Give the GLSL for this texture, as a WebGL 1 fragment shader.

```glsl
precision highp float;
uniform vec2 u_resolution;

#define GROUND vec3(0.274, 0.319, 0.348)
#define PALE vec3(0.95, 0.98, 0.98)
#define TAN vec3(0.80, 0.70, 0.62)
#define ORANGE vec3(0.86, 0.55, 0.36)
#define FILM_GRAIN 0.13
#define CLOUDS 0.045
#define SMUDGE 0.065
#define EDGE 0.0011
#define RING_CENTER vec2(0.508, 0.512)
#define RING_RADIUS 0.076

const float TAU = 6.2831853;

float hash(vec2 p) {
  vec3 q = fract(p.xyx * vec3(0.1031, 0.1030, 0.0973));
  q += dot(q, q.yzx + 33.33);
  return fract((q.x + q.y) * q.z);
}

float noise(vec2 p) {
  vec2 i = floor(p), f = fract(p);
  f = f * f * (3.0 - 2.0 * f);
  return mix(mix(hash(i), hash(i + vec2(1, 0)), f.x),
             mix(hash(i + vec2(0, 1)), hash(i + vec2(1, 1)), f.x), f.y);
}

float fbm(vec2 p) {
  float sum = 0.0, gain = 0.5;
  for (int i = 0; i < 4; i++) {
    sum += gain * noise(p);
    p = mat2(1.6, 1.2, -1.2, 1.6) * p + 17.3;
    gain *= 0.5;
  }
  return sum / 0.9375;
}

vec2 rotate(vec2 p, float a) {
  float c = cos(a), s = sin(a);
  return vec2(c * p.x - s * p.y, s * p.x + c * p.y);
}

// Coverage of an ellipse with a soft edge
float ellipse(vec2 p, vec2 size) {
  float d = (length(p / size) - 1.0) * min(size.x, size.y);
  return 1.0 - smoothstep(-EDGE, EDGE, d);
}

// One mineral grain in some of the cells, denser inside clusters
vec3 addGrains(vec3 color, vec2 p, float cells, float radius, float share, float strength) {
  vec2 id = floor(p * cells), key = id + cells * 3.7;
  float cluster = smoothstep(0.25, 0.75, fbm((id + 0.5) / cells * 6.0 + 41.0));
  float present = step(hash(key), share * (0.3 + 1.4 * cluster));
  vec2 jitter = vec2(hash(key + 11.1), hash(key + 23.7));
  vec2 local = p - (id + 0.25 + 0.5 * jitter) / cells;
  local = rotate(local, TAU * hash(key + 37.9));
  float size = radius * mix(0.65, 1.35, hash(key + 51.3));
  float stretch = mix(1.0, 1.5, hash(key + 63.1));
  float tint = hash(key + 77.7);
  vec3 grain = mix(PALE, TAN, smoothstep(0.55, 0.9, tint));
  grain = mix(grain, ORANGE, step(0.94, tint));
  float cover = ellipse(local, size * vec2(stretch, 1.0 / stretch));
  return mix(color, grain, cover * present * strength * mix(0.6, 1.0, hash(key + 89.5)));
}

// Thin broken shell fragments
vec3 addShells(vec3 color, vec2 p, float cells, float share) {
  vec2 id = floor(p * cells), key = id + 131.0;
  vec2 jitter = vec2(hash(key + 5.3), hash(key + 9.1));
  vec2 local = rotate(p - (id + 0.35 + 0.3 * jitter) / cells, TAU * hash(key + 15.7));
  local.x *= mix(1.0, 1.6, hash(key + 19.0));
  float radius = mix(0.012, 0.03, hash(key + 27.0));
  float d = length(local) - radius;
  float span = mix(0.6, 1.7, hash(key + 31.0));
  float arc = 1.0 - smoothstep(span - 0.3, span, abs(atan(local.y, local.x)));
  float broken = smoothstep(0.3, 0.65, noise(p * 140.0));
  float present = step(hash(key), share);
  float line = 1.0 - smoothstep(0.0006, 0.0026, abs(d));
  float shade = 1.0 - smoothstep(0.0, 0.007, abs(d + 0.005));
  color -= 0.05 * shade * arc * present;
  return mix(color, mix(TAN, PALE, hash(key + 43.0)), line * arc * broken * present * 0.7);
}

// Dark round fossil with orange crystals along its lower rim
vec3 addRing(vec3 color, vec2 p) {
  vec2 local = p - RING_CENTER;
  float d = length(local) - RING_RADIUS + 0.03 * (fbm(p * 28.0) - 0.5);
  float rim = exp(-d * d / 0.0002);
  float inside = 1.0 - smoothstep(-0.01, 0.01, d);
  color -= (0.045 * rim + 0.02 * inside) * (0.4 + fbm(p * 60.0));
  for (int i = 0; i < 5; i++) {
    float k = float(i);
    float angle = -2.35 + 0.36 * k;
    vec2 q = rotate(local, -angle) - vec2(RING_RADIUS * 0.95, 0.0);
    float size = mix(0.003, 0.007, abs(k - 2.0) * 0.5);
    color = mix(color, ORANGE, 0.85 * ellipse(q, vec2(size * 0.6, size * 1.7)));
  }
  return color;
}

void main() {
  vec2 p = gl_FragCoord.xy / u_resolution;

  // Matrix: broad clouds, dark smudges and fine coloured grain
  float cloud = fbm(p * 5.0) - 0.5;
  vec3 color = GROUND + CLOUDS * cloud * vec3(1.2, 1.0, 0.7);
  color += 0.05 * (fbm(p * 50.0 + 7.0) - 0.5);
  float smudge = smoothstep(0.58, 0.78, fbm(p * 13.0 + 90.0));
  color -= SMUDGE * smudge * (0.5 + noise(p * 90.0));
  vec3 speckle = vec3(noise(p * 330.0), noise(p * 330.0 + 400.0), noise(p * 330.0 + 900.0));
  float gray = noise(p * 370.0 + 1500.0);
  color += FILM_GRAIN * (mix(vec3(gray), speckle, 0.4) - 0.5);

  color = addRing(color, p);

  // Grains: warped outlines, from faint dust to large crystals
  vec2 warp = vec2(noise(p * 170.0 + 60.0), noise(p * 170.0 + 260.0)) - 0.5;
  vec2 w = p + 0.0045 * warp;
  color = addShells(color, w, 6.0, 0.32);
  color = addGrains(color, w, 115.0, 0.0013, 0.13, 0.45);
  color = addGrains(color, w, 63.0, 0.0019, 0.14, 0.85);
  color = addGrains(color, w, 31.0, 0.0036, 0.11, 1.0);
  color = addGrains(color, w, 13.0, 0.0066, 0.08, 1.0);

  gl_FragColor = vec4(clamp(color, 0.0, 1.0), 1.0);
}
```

________________________________________

*Problem to work on:*
Line by line, reproduce the data exactly.

*The answer:*
Give the GLSL for this texture, as a WebGL 1 fragment shader.

```glsl
precision highp float;
uniform vec2 u_resolution;

#define GROUND vec3(0.274, 0.319, 0.348)
#define PALE vec3(0.95, 0.98, 0.98)
#define TAN vec3(0.80, 0.70, 0.62)
#define ORANGE vec3(0.86, 0.55, 0.36)
#define FILM_GRAIN 0.13
#define CLOUDS 0.045
#define SMUDGE 0.065
#define EDGE 0.0011
#define RING_CENTER vec2(0.508, 0.512)
#define RING_RADIUS 0.076

const float TAU = 6.2831853;

float hash(vec2 p) {
  vec3 q = fract(p.xyx * vec3(0.1031, 0.1030, 0.0973));
  q += dot(q, q.yzx + 33.33);
  return fract((q.x + q.y) * q.z);
}

float noise(vec2 p) {
  vec2 i = floor(p), f = fract(p);
  f = f * f * (3.0 - 2.0 * f);
  return mix(mix(hash(i), hash(i + vec2(1, 0)), f.x),
             mix(hash(i + vec2(0, 1)), hash(i + vec2(1, 1)), f.x), f.y);
}

float fbm(vec2 p) {
  float sum = 0.0, gain = 0.5;
  for (int i = 0; i < 4; i++) {
    sum += gain * noise(p);
    p = mat2(1.6, 1.2, -1.2, 1.6) * p + 17.3;
    gain *= 0.5;
  }
  return sum / 0.9375;
}

vec2 rotate(vec2 p, float a) {
  float c = cos(a), s = sin(a);
  return vec2(c * p.x - s * p.y, s * p.x + c * p.y);
}

// Coverage of an ellipse with a soft edge
float ellipse(vec2 p, vec2 size) {
  float d = (length(p / size) - 1.0) * min(size.x, size.y);
  return 1.0 - smoothstep(-EDGE, EDGE, d);
}

// One mineral grain in some of the cells, denser inside clusters
vec3 addGrains(vec3 color, vec2 p, float cells, float radius, float share, float strength) {
  vec2 id = floor(p * cells), key = id + cells * 3.7;
  float cluster = smoothstep(0.25, 0.75, fbm((id + 0.5) / cells * 6.0 + 41.0));
  float present = step(hash(key), share * (0.3 + 1.4 * cluster));
  vec2 jitter = vec2(hash(key + 11.1), hash(key + 23.7));
  vec2 local = p - (id + 0.25 + 0.5 * jitter) / cells;
  local = rotate(local, TAU * hash(key + 37.9));
  float size = radius * mix(0.65, 1.35, hash(key + 51.3));
  float stretch = mix(1.0, 1.5, hash(key + 63.1));
  float tint = hash(key + 77.7);
  vec3 grain = mix(PALE, TAN, smoothstep(0.55, 0.9, tint));
  grain = mix(grain, ORANGE, step(0.94, tint));
  float cover = ellipse(local, size * vec2(stretch, 1.0 / stretch));
  return mix(color, grain, cover * present * strength * mix(0.6, 1.0, hash(key + 89.5)));
}

// Thin broken shell fragments
vec3 addShells(vec3 color, vec2 p, float cells, float share) {
  vec2 id = floor(p * cells), key = id + 131.0;
  vec2 jitter = vec2(hash(key + 5.3), hash(key + 9.1));
  vec2 local = rotate(p - (id + 0.35 + 0.3 * jitter) / cells, TAU * hash(key + 15.7));
  local.x *= mix(1.0, 1.6, hash(key + 19.0));
  float radius = mix(0.012, 0.03, hash(key + 27.0));
  float d = length(local) - radius;
  float span = mix(0.6, 1.7, hash(key + 31.0));
  float arc = 1.0 - smoothstep(span - 0.3, span, abs(atan(local.y, local.x)));
  float broken = smoothstep(0.3, 0.65, noise(p * 140.0));
  float present = step(hash(key), share);
  float line = 1.0 - smoothstep(0.0006, 0.0026, abs(d));
  float shade = 1.0 - smoothstep(0.0, 0.007, abs(d + 0.005));
  color -= 0.05 * shade * arc * present;
  return mix(color, mix(TAN, PALE, hash(key + 43.0)), line * arc * broken * present * 0.7);
}

// Dark round fossil with orange crystals along its lower rim
vec3 addRing(vec3 color, vec2 p) {
  vec2 local = p - RING_CENTER;
  float d = length(local) - RING_RADIUS + 0.03 * (fbm(p * 28.0) - 0.5);
  float rim = exp(-d * d / 0.0002);
  float inside = 1.0 - smoothstep(-0.01, 0.01, d);
  color -= (0.045 * rim + 0.02 * inside) * (0.4 + fbm(p * 60.0));
  for (int i = 0; i < 5; i++) {
    float k = float(i);
    float angle = -2.35 + 0.36 * k;
    vec2 q = rotate(local, -angle) - vec2(RING_RADIUS * 0.95, 0.0);
    float size = mix(0.003, 0.007, abs(k - 2.0) * 0.5);
    color = mix(color, ORANGE, 0.85 * ellipse(q, vec2(size * 0.6, size * 1.7)));
  }
  return color;
}

void main() {
  vec2 p = gl_FragCoord.xy / u_resolution;

  // Matrix: broad clouds, dark smudges and fine coloured grain
  float cloud = fbm(p * 5.0) - 0.5;
  vec3 color = GROUND + CLOUDS * cloud * vec3(1.2, 1.0, 0.7);
  color += 0.05 * (fbm(p * 50.0 + 7.0) - 0.5);
  float smudge = smoothstep(0.58, 0.78, fbm(p * 13.0 + 90.0));
  color -= SMUDGE * smudge * (0.5 + noise(p * 90.0));
  vec3 speckle = vec3(noise(p * 330.0), noise(p * 330.0 + 400.0), noise(p * 330.0 + 900.0));
  float gray = noise(p * 370.0 + 1500.0);
  color += FILM_GRAIN * (mix(vec3(gray), speckle, 0.4) - 0.5);

  color = addRing(color, p);

  // Grains: warped outlines, from faint dust to large crystals
  vec2 warp = vec2(noise(p * 170.0 + 60.0), noise(p * 170.0 + 260.0)) - 0.5;
  vec2 w = p + 0.0045 * warp;
  color = addShells(color, w, 6.0, 0.32);
  color = addGrains(color, w, 115.0, 0.0013, 0.13, 0.45);
  color = addGrains(color, w, 63.0, 0.0019, 0.14, 0.85);
  color = addGrains(color, w, 31.0, 0.0036, 0.11, 1.0);
  color = addGrains(color, w, 13.0, 0.0066, 0.08, 1.0);

  gl_FragColor = vec4(clamp(color, 0.0, 1.0), 1.0);
}
```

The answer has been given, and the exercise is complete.